The MTCH2 (pronounced Mitch 2) gene has been the focus of Gross’s lab for over a decade. MTCH2 was discovered in his lab in 2005: It is a protein that sits on the outer membrane of the cellular organelles called mitochondria – often known as the cells’ “power plants.” Gross’s lab has found, among other things, that MTCH2 is involved in cell suicide, in metabolism and in metabolic diseases, and more recently in neurodegenerative diseases.

Connecting gene function to calcium levels to disease

(l-r) Etay Aloni, Dr. Yehudit Zaltsman, Antonella Ruggiero, Dr. Eduard Korkotian, Prof. Atan Gross and Prof. Menahem Segal

Gross and Segal wanted to determine the outcome of knocking out the gene in the mice’s brains, and their collaboration enabled them to analyze the effect both on the molecular level and on the level of whole neurons, as well as on the nervous system as a whole. Their findings, which recently appeared in Scientific Reports, revealed that the ability of the mitochondria to move around in the cell was impaired, as was the balance of calcium inside the neuron. Calcium is especially crucial to signaling between nerve cells, so even slight variations in levels of this element within the neurons could interrupt their normal activity.

For Segal, the connection between balancing calcium and memory was unsurprising. He and his lab have been engaged, in recent years, in advancing a new approach to Alzheimer’s research that focuses on calcium, rather than the accepted one that blames the disease on amyloid plaques in the brain. “Billions of dollars are invested in finding a way to prevent these plaques, but it is still not clear whether the plaques are a cause or effect, or simply a parallel symptom of aging,” he says. “This study gives us some new leads on the way that the handling of calcium within the cell may be disrupted with age, as the mitochondria function drops, and how this dysfunction ties into a decline in mental function.”

The study was led by research student Antonella Ruggiero in Gross’s lab and conducted together with Dr. Yehudit Zaltsman of his lab; research student Etay Aloni, Dr. Eduard Korkotian and Efrat Oni-Biton of Segal’s lab; Drs. Yael Kuperman, Michael Tsoory and Ori Brenner of the Institute’s Veterinary Services; and Dr. Smadar Levin-Zaidman of the Chemical Research Support Department.

 Even slight variations in levels of this element within the neurons could interrupt their normal activity

Gross and Segal say that the collaboration between a lab that studies the molecular processes of individual metabolic proteins and another that does brain research is uncommon, but the partnership has been fruitful for both. “It wasn’t easy at first,” says Gross. We had to find common ground. Fortunately, we did.” Segal agrees: “We love to work together because it allows us to probe everything, from the finest details to the big picture – from molecules to an entire system.”

Gross and Segal’s labs are continuing to collaborate in an effort to answer questions this research has raised.
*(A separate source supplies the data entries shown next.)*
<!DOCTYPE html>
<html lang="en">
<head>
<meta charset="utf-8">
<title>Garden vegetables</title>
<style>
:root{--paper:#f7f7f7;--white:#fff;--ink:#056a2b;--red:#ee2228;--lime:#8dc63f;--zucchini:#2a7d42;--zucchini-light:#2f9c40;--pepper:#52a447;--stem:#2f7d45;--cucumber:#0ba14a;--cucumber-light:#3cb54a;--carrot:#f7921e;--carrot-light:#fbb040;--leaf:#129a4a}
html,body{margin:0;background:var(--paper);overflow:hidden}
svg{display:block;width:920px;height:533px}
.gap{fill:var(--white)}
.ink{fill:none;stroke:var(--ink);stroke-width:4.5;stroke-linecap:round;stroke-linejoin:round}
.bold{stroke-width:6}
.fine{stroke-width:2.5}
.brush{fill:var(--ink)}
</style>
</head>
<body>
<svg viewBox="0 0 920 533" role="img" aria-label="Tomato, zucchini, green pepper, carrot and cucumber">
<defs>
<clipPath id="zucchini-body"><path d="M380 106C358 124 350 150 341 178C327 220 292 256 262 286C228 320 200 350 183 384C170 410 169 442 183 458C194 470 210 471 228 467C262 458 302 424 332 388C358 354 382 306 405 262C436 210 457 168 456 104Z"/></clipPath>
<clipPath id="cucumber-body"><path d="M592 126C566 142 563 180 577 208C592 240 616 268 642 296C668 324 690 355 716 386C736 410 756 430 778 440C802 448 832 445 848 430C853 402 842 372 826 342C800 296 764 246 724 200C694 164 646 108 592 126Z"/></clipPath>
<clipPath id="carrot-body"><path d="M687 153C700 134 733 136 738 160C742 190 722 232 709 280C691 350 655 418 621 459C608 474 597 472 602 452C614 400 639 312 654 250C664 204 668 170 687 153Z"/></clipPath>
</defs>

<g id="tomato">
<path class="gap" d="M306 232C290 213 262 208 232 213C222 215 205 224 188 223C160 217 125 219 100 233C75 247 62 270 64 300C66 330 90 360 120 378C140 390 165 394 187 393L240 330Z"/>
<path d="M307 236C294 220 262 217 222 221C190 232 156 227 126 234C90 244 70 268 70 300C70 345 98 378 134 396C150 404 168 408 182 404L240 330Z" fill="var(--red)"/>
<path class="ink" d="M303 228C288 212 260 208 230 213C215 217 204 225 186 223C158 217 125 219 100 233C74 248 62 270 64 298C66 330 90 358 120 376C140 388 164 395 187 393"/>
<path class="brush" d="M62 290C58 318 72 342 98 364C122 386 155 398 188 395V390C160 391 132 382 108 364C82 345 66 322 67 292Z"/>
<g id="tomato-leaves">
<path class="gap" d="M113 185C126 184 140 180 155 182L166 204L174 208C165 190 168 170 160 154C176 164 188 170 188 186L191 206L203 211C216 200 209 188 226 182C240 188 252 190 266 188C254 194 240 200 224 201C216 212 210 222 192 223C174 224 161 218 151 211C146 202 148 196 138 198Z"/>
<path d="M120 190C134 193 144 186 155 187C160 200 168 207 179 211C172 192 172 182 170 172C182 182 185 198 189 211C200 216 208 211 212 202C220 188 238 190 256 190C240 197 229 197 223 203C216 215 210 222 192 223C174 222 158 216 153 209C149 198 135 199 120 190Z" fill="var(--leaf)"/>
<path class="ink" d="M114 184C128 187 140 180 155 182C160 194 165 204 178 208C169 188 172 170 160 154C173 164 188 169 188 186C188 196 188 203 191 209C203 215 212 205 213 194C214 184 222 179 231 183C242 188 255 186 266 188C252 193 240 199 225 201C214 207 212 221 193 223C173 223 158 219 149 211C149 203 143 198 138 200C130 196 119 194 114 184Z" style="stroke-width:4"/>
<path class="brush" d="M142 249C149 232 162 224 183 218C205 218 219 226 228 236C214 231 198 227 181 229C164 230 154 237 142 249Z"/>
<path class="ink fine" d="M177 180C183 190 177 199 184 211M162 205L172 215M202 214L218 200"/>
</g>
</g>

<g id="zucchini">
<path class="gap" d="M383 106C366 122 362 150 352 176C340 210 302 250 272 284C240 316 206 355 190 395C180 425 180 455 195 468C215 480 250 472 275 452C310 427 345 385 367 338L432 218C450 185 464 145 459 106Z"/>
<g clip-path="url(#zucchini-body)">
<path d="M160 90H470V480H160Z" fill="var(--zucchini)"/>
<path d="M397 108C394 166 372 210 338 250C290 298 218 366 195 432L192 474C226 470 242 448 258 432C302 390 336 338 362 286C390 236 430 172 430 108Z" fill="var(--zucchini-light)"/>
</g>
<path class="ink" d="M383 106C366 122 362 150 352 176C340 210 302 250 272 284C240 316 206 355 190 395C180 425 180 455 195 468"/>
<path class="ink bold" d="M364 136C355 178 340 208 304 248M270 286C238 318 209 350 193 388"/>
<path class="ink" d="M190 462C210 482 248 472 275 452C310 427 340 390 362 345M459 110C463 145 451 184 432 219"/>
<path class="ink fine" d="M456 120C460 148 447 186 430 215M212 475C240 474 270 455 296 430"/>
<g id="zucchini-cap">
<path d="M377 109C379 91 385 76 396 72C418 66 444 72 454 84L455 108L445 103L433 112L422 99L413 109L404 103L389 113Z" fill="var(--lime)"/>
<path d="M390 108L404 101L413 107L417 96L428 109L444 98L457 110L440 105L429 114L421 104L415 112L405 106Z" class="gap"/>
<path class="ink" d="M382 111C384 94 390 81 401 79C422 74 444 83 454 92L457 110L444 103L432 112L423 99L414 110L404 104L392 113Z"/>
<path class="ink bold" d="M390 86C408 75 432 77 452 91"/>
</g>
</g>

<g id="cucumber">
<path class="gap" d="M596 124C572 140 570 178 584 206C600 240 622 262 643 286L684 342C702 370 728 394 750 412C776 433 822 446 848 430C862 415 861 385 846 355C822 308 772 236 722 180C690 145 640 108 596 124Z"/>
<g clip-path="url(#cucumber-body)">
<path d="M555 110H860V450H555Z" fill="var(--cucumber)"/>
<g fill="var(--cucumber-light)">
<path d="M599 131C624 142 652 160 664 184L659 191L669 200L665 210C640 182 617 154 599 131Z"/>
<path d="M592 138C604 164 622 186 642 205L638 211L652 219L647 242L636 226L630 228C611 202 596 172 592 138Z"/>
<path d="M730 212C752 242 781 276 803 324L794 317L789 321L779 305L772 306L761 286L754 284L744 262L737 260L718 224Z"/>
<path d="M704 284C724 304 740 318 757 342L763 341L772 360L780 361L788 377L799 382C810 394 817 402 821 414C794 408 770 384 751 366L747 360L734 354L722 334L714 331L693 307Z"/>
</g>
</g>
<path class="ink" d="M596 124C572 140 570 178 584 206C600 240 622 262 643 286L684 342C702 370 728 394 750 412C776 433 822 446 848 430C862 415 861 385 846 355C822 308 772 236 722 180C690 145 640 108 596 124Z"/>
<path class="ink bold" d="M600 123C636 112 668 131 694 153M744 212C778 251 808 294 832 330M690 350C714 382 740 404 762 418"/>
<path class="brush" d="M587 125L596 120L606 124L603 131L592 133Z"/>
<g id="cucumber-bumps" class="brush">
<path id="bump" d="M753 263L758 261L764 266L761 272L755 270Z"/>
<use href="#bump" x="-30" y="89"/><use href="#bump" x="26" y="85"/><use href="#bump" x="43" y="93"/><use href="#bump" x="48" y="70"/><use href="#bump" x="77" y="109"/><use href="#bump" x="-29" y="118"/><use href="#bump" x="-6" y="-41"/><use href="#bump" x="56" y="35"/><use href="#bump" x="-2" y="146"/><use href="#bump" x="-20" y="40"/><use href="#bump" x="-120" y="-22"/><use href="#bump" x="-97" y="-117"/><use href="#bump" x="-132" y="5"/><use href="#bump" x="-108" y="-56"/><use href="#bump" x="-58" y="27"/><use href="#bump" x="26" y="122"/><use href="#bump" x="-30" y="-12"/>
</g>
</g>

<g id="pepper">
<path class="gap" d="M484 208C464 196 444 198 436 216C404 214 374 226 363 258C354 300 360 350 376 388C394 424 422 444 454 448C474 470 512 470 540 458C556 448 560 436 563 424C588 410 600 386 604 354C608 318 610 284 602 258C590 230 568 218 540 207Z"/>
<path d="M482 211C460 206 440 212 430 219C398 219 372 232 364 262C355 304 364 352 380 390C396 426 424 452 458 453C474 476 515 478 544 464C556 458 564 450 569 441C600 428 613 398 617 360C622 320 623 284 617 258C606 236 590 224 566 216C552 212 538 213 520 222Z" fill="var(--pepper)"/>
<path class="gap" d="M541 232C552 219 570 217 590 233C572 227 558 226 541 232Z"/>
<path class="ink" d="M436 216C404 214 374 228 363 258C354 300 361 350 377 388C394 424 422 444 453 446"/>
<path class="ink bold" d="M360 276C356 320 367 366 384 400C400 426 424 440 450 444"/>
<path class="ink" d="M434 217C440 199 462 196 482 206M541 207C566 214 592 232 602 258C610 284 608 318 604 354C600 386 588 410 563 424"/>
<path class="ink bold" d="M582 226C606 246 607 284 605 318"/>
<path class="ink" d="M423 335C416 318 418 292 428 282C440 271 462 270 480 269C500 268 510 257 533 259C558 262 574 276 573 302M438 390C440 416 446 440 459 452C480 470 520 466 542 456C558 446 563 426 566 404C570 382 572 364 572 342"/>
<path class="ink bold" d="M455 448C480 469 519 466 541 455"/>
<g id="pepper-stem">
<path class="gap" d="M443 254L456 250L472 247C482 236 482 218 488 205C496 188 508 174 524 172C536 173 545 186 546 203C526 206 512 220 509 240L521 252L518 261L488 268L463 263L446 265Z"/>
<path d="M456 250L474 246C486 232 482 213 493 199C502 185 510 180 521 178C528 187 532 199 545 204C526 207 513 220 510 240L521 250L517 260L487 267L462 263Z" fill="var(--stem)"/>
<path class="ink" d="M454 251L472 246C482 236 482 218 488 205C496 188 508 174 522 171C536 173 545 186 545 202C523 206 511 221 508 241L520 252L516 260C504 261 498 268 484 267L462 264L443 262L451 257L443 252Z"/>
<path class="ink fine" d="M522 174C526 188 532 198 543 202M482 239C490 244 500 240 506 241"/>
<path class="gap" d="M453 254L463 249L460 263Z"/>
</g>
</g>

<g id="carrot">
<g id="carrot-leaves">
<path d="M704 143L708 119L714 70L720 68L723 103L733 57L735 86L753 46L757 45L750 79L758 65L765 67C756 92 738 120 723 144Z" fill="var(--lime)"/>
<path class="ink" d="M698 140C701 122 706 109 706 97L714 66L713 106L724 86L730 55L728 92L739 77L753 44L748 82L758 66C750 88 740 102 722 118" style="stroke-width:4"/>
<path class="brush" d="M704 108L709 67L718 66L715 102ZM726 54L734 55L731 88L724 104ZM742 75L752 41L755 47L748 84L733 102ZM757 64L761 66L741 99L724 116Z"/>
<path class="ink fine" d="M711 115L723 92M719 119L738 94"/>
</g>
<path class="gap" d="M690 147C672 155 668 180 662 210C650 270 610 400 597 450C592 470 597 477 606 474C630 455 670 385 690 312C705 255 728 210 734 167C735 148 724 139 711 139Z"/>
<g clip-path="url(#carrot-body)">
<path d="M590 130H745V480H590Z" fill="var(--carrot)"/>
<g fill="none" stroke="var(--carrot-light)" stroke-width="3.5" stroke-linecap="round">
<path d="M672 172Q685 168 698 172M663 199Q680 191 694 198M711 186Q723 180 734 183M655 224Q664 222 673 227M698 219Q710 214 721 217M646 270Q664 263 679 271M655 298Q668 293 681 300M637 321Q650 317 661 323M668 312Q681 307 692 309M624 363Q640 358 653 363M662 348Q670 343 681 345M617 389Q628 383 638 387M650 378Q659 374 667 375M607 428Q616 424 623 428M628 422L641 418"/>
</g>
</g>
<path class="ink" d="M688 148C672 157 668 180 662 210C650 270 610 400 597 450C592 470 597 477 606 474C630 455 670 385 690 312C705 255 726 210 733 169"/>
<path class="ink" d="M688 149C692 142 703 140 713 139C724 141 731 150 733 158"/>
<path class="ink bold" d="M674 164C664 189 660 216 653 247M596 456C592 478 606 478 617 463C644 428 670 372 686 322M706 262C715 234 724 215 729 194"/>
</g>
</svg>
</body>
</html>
For example, how does MTCH2 cause changes in the cell’s calcium levels? And how is the movement of the mitochondria involved in memory and learning?

Prof. Atan Gross's research is supported by the Yeda-Sela Center for Basic Research; the Adelis Foundation; the Pearl Welinsky Merlo Foundation Scientific Progress Research Fund; the Hymen T. Milgrom Trust Donation Fund; the Rising Tide Foundation; and the estate of Tony Bieber. Prof. Gross is the incumbent of the Marketa and Frederick Alexander Professorial Chair. 

Prof. Menachem Segal's research is supported by the Clore Center for Biological Physics.